• _Working data_
----
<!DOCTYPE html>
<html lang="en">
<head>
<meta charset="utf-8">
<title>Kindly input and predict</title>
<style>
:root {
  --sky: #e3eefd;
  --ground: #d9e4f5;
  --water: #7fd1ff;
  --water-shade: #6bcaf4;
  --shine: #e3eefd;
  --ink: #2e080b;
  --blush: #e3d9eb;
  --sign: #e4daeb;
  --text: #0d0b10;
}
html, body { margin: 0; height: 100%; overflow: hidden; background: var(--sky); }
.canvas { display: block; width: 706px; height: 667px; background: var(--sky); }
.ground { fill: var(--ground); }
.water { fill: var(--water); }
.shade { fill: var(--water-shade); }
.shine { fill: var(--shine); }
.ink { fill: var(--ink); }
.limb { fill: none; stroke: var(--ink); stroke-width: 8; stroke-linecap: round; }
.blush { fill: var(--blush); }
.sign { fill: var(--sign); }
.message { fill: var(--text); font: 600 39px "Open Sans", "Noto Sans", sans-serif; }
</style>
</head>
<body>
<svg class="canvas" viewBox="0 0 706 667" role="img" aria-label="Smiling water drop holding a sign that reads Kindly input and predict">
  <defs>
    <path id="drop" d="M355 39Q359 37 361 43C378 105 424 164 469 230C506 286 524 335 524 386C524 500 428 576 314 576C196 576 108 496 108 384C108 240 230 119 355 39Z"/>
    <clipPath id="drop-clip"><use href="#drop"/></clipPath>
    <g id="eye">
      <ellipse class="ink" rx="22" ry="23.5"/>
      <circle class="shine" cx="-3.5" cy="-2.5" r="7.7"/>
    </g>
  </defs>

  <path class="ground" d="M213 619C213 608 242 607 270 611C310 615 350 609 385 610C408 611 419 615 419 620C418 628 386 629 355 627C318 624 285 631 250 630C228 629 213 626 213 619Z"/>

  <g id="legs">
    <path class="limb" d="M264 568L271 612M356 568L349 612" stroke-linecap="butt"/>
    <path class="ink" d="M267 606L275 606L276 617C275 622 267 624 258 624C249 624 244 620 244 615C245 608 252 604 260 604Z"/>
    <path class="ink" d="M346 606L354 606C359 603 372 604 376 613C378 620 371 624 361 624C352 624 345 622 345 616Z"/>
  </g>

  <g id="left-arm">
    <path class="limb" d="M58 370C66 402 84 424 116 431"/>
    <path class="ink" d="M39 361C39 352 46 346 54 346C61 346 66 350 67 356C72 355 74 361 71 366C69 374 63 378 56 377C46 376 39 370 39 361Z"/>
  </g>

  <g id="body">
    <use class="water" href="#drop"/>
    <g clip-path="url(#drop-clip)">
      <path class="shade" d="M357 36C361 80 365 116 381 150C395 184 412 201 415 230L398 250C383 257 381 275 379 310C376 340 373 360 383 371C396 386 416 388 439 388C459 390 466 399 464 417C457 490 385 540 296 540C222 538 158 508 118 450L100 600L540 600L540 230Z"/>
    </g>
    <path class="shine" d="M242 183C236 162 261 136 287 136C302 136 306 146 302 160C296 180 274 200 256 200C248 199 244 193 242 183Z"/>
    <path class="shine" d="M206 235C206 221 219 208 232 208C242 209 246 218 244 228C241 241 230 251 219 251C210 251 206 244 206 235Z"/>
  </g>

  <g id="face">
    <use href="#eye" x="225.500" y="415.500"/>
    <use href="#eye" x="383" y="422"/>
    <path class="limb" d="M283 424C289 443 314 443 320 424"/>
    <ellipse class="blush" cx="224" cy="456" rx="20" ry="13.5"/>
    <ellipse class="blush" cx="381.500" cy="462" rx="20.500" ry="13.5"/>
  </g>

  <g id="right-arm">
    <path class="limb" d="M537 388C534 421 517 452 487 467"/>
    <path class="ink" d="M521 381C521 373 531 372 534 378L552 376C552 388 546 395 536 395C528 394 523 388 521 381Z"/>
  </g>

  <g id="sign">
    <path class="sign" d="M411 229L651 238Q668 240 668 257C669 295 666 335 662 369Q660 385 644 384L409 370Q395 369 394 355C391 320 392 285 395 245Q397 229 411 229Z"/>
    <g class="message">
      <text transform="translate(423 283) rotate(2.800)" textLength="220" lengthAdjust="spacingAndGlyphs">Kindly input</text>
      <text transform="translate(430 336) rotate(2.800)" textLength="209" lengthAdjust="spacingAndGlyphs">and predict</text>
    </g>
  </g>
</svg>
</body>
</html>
----
• _Task instructions_
Every line of the material that includes the word "href" needs to be copied.

• _Answer_
    <clipPath id="drop-clip"><use href="#drop"/></clipPath>
    <use class="water" href="#drop"/>
    <use href="#eye" x="225.500" y="415.500"/>
    <use href="#eye" x="383" y="422"/>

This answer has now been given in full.